College of DuPage Nursing Student Ula Konopko share with Healthy Lombard that using a sauna has many health benefits for the body. There are different kinds of saunas, the most common are traditional dry saunas and infrared saunas. In the dry heat of the sauna, a person can sweat about a pint of sweat; the sauna’s high heat produces many health benefits, so giving the sauna a try may yield many health benefits.
Health benefits with sauna use
According to an article in Harvard Health (2020), while in a sauna, the pulse rate may increase by 30% which allows the heart to nearly double in rate per minute. This improved circulation helps decrease the risk for cardiovascular disease, muscle soreness, joint movement, and pain, moreover, the cells in the heart itself receive increased circulation. The effect on the body is similar to that of exercise; sauna use may actually result in benefits that are similar to the benefits from exercise.
An infrared sauna uses light to create heat; this heats the body rather than the air to create an environment unlike a traditional sauna. Dr. Bauer (2020) has found in the outcomes of several studies that infrared saunas are beneficial in treating chronic diseases such as, high blood pressure, congestive heart failure, Alzheimer’s, headache, type 2 diabetes and rheumatoid arthritis.
Sauna for your stress
Saunas have also been found to reduce stress. Sitting in the sauna increases circulation and promotes relaxation and combined with the heat, facilitates the release of endorphins allowing one to feel better and usually, happier. The perception of pain may be diminished due to the body’s reaction to the heat, the muscles relax, so people with tense muscles can feel better with sauna sessions. While in the sauna you could also meditate which adds to the relaxation.
Be careful in the sauna
While the sauna can provide several health-related benefits, there risks that need to be considered as well. Before and after sauna use, it is important to drink plenty of water to replace the fluid lost from excessive sweating that occurs. It is also advised to not spend more than 20 minutes in the sauna at a given time, especially if it is the first time sitting in a sauna. Begin with a 5-minute session and increase slowly to adjust to the dry heat.
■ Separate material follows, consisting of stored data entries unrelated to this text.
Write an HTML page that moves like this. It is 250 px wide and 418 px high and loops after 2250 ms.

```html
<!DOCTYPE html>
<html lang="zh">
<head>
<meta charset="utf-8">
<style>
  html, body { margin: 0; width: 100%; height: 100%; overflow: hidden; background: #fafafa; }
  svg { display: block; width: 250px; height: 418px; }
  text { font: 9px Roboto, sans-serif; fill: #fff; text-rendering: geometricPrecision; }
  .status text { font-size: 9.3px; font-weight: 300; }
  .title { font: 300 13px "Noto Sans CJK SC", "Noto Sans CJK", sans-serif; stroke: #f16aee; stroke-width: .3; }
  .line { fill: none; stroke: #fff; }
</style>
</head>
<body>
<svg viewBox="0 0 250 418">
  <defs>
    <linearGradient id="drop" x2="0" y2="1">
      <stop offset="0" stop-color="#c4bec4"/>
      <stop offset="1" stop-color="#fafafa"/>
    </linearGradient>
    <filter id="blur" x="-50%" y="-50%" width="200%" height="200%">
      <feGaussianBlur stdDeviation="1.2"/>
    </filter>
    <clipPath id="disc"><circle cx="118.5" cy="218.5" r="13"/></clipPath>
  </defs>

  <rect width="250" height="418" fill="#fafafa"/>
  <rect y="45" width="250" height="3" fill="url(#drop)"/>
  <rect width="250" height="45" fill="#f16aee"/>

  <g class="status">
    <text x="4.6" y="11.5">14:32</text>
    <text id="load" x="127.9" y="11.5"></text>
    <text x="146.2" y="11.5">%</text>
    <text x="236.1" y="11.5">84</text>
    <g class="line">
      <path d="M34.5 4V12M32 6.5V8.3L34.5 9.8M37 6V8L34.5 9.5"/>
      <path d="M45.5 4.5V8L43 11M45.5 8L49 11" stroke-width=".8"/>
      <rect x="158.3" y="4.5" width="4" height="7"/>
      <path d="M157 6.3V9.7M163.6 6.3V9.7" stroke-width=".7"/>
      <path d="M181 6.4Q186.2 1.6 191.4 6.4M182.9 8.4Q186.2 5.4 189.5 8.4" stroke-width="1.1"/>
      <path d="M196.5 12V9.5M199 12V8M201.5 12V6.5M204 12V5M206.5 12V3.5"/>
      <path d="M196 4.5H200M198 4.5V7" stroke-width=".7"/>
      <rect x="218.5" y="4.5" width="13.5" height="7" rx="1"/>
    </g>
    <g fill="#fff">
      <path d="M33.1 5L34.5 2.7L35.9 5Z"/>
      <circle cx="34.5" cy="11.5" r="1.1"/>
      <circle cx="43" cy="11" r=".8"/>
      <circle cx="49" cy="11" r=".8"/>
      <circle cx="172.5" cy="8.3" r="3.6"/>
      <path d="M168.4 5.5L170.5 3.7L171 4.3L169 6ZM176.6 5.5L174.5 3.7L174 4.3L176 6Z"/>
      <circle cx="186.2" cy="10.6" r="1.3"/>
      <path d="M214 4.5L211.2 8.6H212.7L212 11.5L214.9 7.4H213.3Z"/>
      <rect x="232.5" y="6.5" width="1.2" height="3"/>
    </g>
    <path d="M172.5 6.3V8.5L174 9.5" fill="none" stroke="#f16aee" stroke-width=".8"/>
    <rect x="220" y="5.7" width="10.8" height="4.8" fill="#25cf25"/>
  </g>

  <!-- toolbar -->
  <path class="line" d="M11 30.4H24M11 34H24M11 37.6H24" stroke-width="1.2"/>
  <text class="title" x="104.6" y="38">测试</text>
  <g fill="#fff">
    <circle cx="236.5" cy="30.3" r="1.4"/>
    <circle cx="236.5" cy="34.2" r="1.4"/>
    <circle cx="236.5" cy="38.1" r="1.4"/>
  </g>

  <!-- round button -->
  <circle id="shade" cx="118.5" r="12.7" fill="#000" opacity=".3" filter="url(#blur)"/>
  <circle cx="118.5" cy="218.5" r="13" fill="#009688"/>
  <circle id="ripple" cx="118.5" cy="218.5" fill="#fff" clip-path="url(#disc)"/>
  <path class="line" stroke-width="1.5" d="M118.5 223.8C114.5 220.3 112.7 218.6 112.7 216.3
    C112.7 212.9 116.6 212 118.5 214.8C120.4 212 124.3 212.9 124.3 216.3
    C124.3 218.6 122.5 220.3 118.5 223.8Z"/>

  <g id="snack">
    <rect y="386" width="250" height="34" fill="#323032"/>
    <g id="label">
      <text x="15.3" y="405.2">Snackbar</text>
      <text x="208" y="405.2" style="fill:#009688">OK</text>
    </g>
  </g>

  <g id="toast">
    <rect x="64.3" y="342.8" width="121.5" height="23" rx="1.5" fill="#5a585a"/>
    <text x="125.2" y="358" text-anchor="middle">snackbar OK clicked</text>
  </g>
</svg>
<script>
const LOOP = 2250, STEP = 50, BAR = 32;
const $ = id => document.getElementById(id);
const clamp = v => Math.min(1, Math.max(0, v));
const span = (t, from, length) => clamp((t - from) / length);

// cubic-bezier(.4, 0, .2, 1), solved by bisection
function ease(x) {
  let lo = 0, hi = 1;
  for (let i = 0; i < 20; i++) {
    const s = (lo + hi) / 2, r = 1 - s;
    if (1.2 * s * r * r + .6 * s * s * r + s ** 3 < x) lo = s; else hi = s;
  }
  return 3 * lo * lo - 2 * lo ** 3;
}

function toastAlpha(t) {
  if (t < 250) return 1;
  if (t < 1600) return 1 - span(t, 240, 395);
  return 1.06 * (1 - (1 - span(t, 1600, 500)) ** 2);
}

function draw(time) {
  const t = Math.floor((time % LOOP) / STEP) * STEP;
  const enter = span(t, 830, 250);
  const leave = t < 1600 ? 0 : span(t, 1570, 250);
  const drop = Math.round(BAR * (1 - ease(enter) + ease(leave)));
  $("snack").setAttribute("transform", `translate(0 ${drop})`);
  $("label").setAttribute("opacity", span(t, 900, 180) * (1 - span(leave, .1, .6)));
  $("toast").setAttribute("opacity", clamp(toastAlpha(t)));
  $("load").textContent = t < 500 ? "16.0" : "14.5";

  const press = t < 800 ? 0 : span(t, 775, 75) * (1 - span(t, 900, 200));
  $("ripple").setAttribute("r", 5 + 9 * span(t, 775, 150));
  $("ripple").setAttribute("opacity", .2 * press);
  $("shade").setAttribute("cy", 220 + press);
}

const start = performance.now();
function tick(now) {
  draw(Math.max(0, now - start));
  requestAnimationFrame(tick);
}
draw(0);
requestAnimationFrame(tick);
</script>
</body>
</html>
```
Lastly, since the sauna may potentially lower blood pressure, people with already low blood pressures should talk with their healthcare provide before beginning sauna use. Overall, be careful and have a good time in the sauna while at the same time, improving your health.
Bauer, Brent A. “Do Infrared Saunas Have Any Health Benefits?” Mayo Clinic, Mayo Foundation for Medical Education and Research, 12 June 2020, www.mayoclinic.org/healthy-lifestyle/consumer-health/expert-answers/infrared-sauna/faq-20057954.
“Sauna Health Benefits: Are Saunas Healthy or Harmful?” Harvard Health, Harvard Health Publishing, 14 May 2020, www.health.harvard.edu/staying-healthy/saunas-and-your-health.